“I swam a lot right out of college then took that hiatus and got back into it pretty seriously,” Hammond said. “In the last 10 or 15 years, I’ve competed in state competitions, mostly in Ohio, and a couple out here in Arizona since moving out here. If you finish in the top three in your event at the state level, you can compete at the national level. I’ve been able to compete in nationals five times and the best outing I’ve had was a third-place finish in the breaststroke.”
The 64-year-old recently compete at the Huntsman World Senior Games in St. George, Utah. It was there in an official Senior Olympic setting that he shined.
Hammond won gold in the 400-meter Individual Medley for his age group.
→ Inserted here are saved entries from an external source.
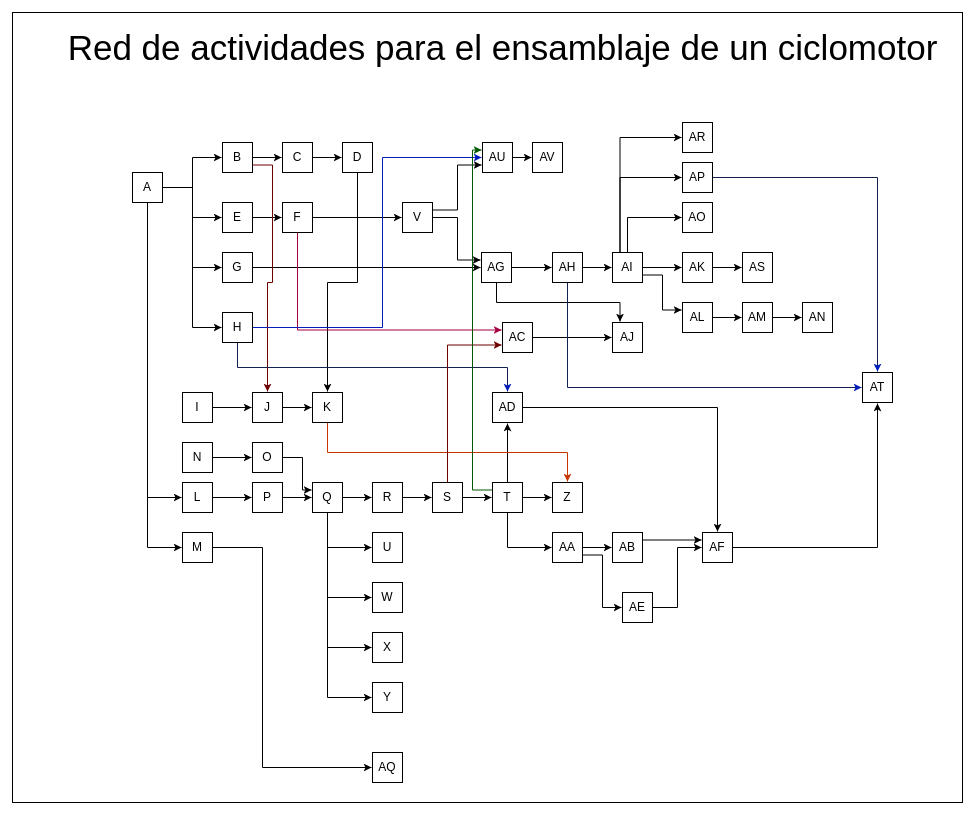
<!DOCTYPE html>
<html lang="es">
<head>
<meta charset="utf-8">
<title>Red de actividades para el ensamblaje de un ciclomotor</title>
<style>
:root {
  --paper: #fff;
  --ink: #000;
  --blue: #001dbc;
  --navy: #14204f;
  --maroon: #6f0000;
  --crimson: #a50040;
  --orange: #c73500;
  --green: #005700;
}
* { box-sizing: border-box; margin: 0; }
html, body { width: 975px; height: 815px; overflow: hidden; background: var(--paper); }
body { position: relative; color: var(--ink); font-family: "Liberation Sans", Arial, sans-serif; }
.frame { position: absolute; left: 12px; top: 12px; width: 951px; height: 791px; border: 1px solid var(--ink); }
h1 { position: absolute; left: 14px; top: 28px; width: 977px; text-align: center; font-size: 35px; line-height: 40px; font-weight: 400; white-space: nowrap; }
.links { position: absolute; left: 0; top: 0; }
.tip-ink { fill: var(--ink); }
.tip-blue { fill: var(--blue); }
.tip-maroon { fill: var(--maroon); }
.tip-crimson { fill: var(--crimson); }
.tip-orange { fill: var(--orange); }
.tip-green { fill: var(--green); }
.routes path { fill: none; stroke-width: 1; }
.flow path { stroke: var(--ink); marker-end: url(#tip-ink); }
.flow .stem { marker-end: none; }
.routes .blue { stroke: var(--blue); marker-end: url(#tip-blue); }
.routes .navy { stroke: var(--navy); marker-end: url(#tip-blue); }
.routes .maroon { stroke: var(--maroon); marker-end: url(#tip-maroon); }
.routes .crimson { stroke: var(--crimson); marker-end: url(#tip-crimson); }
.routes .orange { stroke: var(--orange); marker-end: url(#tip-orange); }
.routes .green { stroke: var(--green); marker-end: url(#tip-green); }
.activities { list-style: none; padding: 0; }
.activities li {
  position: absolute; left: calc(var(--x) * 1px); top: calc(var(--y) * 1px);
  width: 31px; height: 31px; display: flex; align-items: center; justify-content: center;
  padding: 0 1px 1px 0; border: 1px solid var(--ink); background: var(--paper); font-size: 12px; line-height: 14px;
}
</style>
</head>
<body>
<div class="frame"></div>
<h1>Red de actividades para el ensamblaje de un ciclomotor</h1>

<svg class="links" width="975" height="815" viewBox="0 0 975 815" aria-hidden="true">
  <defs>
    <polygon id="tip" points="8,4 0,8 2,4 0,0"/>
    <marker id="tip-ink" markerUnits="userSpaceOnUse" markerWidth="8" markerHeight="8" refX="8" refY="4" orient="auto"><use class="tip-ink" href="#tip"/></marker>
    <marker id="tip-blue" markerUnits="userSpaceOnUse" markerWidth="8" markerHeight="8" refX="8" refY="4" orient="auto"><use class="tip-blue" href="#tip"/></marker>
    <marker id="tip-maroon" markerUnits="userSpaceOnUse" markerWidth="8" markerHeight="8" refX="8" refY="4" orient="auto"><use class="tip-maroon" href="#tip"/></marker>
    <marker id="tip-crimson" markerUnits="userSpaceOnUse" markerWidth="8" markerHeight="8" refX="8" refY="4" orient="auto"><use class="tip-crimson" href="#tip"/></marker>
    <marker id="tip-orange" markerUnits="userSpaceOnUse" markerWidth="8" markerHeight="8" refX="8" refY="4" orient="auto"><use class="tip-orange" href="#tip"/></marker>
    <marker id="tip-green" markerUnits="userSpaceOnUse" markerWidth="8" markerHeight="8" refX="8" refY="4" orient="auto"><use class="tip-green" href="#tip"/></marker>
  </defs>
  <g class="routes" transform="translate(.5 .5)">
    <g class="flow">
      <!-- A -->
      <path class="stem" d="M162 187H192M192 157V327"/>
      <path d="M192 157H221"/>
      <path d="M192 217H221"/>
      <path d="M192 267H221"/>
      <path d="M192 327H221"/>
      <path class="stem" d="M147 202V547"/>
      <path d="M147 497H181"/>
      <path d="M147 547H181"/>
      <!-- B to H -->
      <path d="M252 157H281"/>
      <path d="M312 157H341"/>
      <path d="M357 172V282H327V391"/>
      <path d="M252 217H281"/>
      <path d="M312 217H401"/>
      <path d="M432 209.5H457V164.5H481"/>
      <path d="M432 217H457V259.5H480"/>
      <path d="M252 267H480"/>
      <path d="M512 157H531"/>
      <!-- I to Y -->
      <path d="M212 407H251"/>
      <path d="M282 407H311"/>
      <path d="M212 457H251"/>
      <path d="M282 457H302V489.5H311"/>
      <path d="M212 497H251"/>
      <path d="M282 497H311"/>
      <path d="M342 497H371"/>
      <path d="M402 497H431"/>
      <path d="M462 497H491"/>
      <path d="M522 497H551"/>
      <path class="stem" d="M327 512V697"/>
      <path d="M327 547H371"/>
      <path d="M327 597H371"/>
      <path d="M327 647H371"/>
      <path d="M327 697H371"/>
      <path d="M212 547H262V767H371"/>
      <!-- T to AF -->
      <path d="M507 482V423"/>
      <path d="M507 512V547H551"/>
      <path d="M582 547H611"/>
      <path d="M582 554.5H602V607H621"/>
      <path d="M642 539.5H701"/>
      <path d="M652 607H677V547H701"/>
      <path d="M522 407H717V531"/>
      <path d="M732 547H877V403"/>
      <!-- AG to AS -->
      <path d="M511 267H551"/>
      <path d="M496 282V302H619.5V321"/>
      <path d="M532 337H611"/>
      <path d="M582 267H611"/>
      <path d="M619.5 252V137H681"/>
      <path d="M619.5 252V177H681"/>
      <path d="M627 252V217H681"/>
      <path d="M642 267H681"/>
      <path d="M642 274.5H662V309.5H681"/>
      <path d="M712 267H741"/>
      <path d="M712 317H741"/>
      <path d="M772 317H801"/>
    </g>
    <path class="maroon" d="M252 164.5H272V282H267V391"/>
    <path class="crimson" d="M297 232V329.5H501"/>
    <path class="blue" d="M252 327H382V157H481"/>
    <path class="navy" d="M237 342V367H507V391"/>
    <path class="orange" d="M327 422V452H567V481"/>
    <path class="maroon" d="M447 482V344.5H501"/>
    <path class="green" d="M492 489.5H472V149.5H481"/>
    <path class="navy" d="M567 282V387H861"/>
    <path class="navy" d="M712 177H877V371"/>
  </g>
</svg>

<ul class="activities">
  <li style="--x:132;--y:172">A</li>
  <li style="--x:222;--y:142">B</li>
  <li style="--x:282;--y:142">C</li>
  <li style="--x:342;--y:142">D</li>
  <li style="--x:222;--y:202">E</li>
  <li style="--x:282;--y:202">F</li>
  <li style="--x:222;--y:252">G</li>
  <li style="--x:222;--y:312">H</li>
  <li style="--x:182;--y:392">I</li>
  <li style="--x:252;--y:392">J</li>
  <li style="--x:312;--y:392">K</li>
  <li style="--x:182;--y:482">L</li>
  <li style="--x:182;--y:532">M</li>
  <li style="--x:182;--y:442">N</li>
  <li style="--x:252;--y:442">O</li>
  <li style="--x:252;--y:482">P</li>
  <li style="--x:312;--y:482">Q</li>
  <li style="--x:372;--y:482">R</li>
  <li style="--x:432;--y:482">S</li>
  <li style="--x:492;--y:482">T</li>
  <li style="--x:372;--y:532">U</li>
  <li style="--x:402;--y:202">V</li>
  <li style="--x:372;--y:582">W</li>
  <li style="--x:372;--y:632">X</li>
  <li style="--x:372;--y:682">Y</li>
  <li style="--x:552;--y:482">Z</li>
  <li style="--x:552;--y:532">AA</li>
  <li style="--x:612;--y:532">AB</li>
  <li style="--x:502;--y:322">AC</li>
  <li style="--x:492;--y:392">AD</li>
  <li style="--x:622;--y:592">AE</li>
  <li style="--x:702;--y:532">AF</li>
  <li style="--x:481;--y:252">AG</li>
  <li style="--x:552;--y:252">AH</li>
  <li style="--x:612;--y:252">AI</li>
  <li style="--x:612;--y:322">AJ</li>
  <li style="--x:682;--y:252">AK</li>
  <li style="--x:682;--y:302">AL</li>
  <li style="--x:742;--y:302">AM</li>
  <li style="--x:802;--y:302">AN</li>
  <li style="--x:682;--y:202">AO</li>
  <li style="--x:682;--y:162">AP</li>
  <li style="--x:372;--y:752">AQ</li>
  <li style="--x:682;--y:122">AR</li>
  <li style="--x:742;--y:252">AS</li>
  <li style="--x:862;--y:372">AT</li>
  <li style="--x:482;--y:142">AU</li>
  <li style="--x:532;--y:142">AV</li>
</ul>
</body>
</html>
He also took first in 200-meter Butterfly. He also won silver medals in the 200 breaststroke and backstroke, and bronze in the 200 and 400 freestyle.
Hammond has competed in numerous state-level events through U.S. Masters, a swimming organization in Arizona. This was his first time competing at the Huntsman Games, where several thousand athletes competed.
What makes Hammond’s accomplishments in the pool special is how he was able to do it. He didn’t start swimming competitively until he was already in his 30s. Most swimmers at that caliber start from a young age on a competitive club team.
He credited his ability to be active and successful to his training regimens at the local Ahwatukee YMCA and Unify, a local destination that focuses on whole-body strength, conditioning and balance. Both Hammond and Kathleen, who is an avid hiker, workout at Unify.
Hammond said he also believes switching to a Whole Foods plant-based diet has helped him recover at a faster rate than before. When the two retired in Ahwatukee in 2019, they began their new lifestyle and have reaped the benefits since.
“We don’t eat any processed foods,” Hammond said. “Our health has improved, my ability to recover is so much faster now than I would say in the last 15 years. It’s really contributed to helping me push harder every day.”
While Kathleen doesn’t swim Hammond said she is his biggest supporter. There isn’t a day that goes by she isn’t training by his side or at the YMCA with him working out herself. They are their biggest motivators in everything they do, and he said he appreciates her for that.
Hammond’s success is something he never imagined would happen when he began swimming competitively. But he also never imagined he would end up being a part-time model on the side. That started when Kathleen had him fill out a casting form at Chandler Fashion Center when the two first moved to the Valley.
He’s now had over two dozen modeling gigs.
“Once I got into this, I really liked it,” Hammond said. “It’s a fun retirement career where if they want me then I get it and if I don’t want it then I pass on it.”
Hammond now has his sights set on competing at nationals next year in Florida. Like he has all of the other competitions, he plans to tackle it headfirst and compete to the best of his ability.
“I can’t put into words how blessed I think I’ve been,” Hammond said. “The time I’ve put in and the medals I’ve won, it makes it all worthwhile. Those competitions are the next challenge that keeps me in the pool.
“Competitions are what motivates me.”